> _Exercise requirements_: Which lines below mention "mono"? Pick each one out.
─── Data shown
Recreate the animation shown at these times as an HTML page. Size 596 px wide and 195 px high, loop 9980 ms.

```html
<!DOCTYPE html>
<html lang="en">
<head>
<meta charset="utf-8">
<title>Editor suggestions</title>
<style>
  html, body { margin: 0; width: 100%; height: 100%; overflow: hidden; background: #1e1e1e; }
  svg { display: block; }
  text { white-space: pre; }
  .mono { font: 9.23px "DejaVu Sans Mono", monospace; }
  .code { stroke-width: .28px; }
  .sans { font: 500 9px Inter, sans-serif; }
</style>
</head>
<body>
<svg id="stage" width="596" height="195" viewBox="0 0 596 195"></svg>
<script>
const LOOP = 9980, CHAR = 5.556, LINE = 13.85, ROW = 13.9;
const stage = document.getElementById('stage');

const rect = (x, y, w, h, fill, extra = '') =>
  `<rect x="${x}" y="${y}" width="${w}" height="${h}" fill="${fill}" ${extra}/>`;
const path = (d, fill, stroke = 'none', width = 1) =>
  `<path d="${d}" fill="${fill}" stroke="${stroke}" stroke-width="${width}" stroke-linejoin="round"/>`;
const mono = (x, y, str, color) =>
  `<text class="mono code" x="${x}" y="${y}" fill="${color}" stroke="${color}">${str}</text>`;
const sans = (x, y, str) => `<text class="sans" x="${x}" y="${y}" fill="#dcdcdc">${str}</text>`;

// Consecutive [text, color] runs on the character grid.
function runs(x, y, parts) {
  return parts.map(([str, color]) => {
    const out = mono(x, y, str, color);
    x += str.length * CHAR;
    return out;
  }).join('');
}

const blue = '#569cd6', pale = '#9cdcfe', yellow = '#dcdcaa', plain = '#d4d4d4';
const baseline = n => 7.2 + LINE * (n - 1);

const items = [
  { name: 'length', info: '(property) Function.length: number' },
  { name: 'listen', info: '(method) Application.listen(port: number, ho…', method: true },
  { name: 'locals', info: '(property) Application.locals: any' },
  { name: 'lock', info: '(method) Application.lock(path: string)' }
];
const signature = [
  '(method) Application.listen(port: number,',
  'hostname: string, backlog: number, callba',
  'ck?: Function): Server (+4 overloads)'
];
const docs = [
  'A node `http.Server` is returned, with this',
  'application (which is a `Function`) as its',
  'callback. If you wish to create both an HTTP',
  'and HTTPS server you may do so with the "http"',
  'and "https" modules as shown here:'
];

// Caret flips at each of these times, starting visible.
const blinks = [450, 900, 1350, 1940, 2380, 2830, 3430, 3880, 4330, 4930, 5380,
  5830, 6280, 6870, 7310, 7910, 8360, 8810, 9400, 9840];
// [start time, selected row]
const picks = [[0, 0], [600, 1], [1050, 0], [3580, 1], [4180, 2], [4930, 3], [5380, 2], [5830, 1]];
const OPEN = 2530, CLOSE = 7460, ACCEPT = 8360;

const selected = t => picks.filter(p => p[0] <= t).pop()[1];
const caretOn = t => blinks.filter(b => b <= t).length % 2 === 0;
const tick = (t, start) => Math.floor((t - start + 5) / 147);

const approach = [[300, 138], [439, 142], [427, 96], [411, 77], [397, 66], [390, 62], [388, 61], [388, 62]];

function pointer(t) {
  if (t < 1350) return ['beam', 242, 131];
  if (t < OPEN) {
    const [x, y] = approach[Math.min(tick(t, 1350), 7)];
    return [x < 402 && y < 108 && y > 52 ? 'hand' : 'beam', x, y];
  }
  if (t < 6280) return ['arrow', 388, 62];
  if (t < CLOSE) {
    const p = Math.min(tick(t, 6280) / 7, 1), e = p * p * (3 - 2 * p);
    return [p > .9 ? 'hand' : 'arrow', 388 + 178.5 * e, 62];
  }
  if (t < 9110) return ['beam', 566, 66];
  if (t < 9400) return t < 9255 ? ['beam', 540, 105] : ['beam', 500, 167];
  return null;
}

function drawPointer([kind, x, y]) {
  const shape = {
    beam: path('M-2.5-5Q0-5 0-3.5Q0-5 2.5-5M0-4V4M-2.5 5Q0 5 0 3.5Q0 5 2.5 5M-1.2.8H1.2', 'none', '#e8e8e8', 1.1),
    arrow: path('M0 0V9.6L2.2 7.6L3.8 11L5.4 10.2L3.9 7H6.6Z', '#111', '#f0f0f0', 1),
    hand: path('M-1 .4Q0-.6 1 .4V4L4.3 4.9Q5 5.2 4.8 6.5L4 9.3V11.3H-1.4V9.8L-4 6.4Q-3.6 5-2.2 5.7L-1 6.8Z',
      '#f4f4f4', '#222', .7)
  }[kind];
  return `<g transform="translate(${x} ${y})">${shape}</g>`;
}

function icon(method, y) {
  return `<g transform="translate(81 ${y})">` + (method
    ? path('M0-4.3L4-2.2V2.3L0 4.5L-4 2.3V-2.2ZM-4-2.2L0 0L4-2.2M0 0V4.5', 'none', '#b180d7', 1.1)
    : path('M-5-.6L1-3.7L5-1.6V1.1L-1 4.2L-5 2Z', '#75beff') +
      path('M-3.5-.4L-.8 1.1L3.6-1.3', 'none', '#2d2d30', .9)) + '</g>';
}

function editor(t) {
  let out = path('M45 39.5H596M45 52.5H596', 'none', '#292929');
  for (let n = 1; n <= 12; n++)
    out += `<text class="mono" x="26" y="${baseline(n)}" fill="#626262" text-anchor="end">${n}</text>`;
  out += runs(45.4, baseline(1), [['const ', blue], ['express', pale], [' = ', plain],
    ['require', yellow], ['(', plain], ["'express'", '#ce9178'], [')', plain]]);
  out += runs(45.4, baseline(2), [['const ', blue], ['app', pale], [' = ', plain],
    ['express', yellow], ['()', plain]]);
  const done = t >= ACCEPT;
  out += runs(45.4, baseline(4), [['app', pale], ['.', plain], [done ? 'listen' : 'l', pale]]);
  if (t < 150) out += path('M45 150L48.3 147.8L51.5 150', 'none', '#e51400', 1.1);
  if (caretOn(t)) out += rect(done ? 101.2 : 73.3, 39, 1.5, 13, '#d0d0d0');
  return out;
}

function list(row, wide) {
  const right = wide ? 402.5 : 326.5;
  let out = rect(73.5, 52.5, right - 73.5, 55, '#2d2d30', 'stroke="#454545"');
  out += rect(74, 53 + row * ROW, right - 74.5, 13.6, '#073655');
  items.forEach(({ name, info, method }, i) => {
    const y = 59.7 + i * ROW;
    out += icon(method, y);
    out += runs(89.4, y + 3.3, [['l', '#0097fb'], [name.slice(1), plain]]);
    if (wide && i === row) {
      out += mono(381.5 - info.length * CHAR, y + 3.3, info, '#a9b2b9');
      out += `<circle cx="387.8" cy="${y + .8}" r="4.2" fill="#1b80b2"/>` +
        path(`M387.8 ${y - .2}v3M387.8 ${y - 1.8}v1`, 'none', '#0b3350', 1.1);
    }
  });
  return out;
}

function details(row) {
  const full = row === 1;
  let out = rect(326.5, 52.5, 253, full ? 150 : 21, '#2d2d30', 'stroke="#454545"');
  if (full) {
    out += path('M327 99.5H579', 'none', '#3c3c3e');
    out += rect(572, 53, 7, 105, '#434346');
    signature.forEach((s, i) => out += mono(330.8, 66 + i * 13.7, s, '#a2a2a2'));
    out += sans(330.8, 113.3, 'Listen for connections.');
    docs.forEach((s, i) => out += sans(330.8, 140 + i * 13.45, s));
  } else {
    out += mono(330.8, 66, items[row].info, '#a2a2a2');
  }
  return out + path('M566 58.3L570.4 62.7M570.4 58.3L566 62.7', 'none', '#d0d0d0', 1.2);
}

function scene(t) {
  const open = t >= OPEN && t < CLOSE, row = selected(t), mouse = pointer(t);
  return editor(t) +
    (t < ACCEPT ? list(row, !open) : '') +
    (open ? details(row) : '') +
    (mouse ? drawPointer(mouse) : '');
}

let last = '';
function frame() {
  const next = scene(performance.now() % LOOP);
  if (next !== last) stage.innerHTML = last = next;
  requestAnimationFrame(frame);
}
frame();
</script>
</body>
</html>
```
──────
> _Response area_:
  .mono { font: 9.23px "DejaVu Sans Mono", monospace; }
const mono = (x, y, str, color) =>
  `<text class="mono code" x="${x}" y="${y}" fill="${color}" stroke="${color}">${str}</text>`;
    const out = mono(x, y, str, color);
    out += `<text class="mono" x="26" y="${baseline(n)}" fill="#626262" text-anchor="end">${n}</text>`;
      out += mono(381.5 - info.length * CHAR, y + 3.3, info, '#a9b2b9');
    signature.forEach((s, i) => out += mono(330.8, 66 + i * 13.7, s, '#a2a2a2'));
    out += mono(330.8, 66, items[row].info, '#a2a2a2');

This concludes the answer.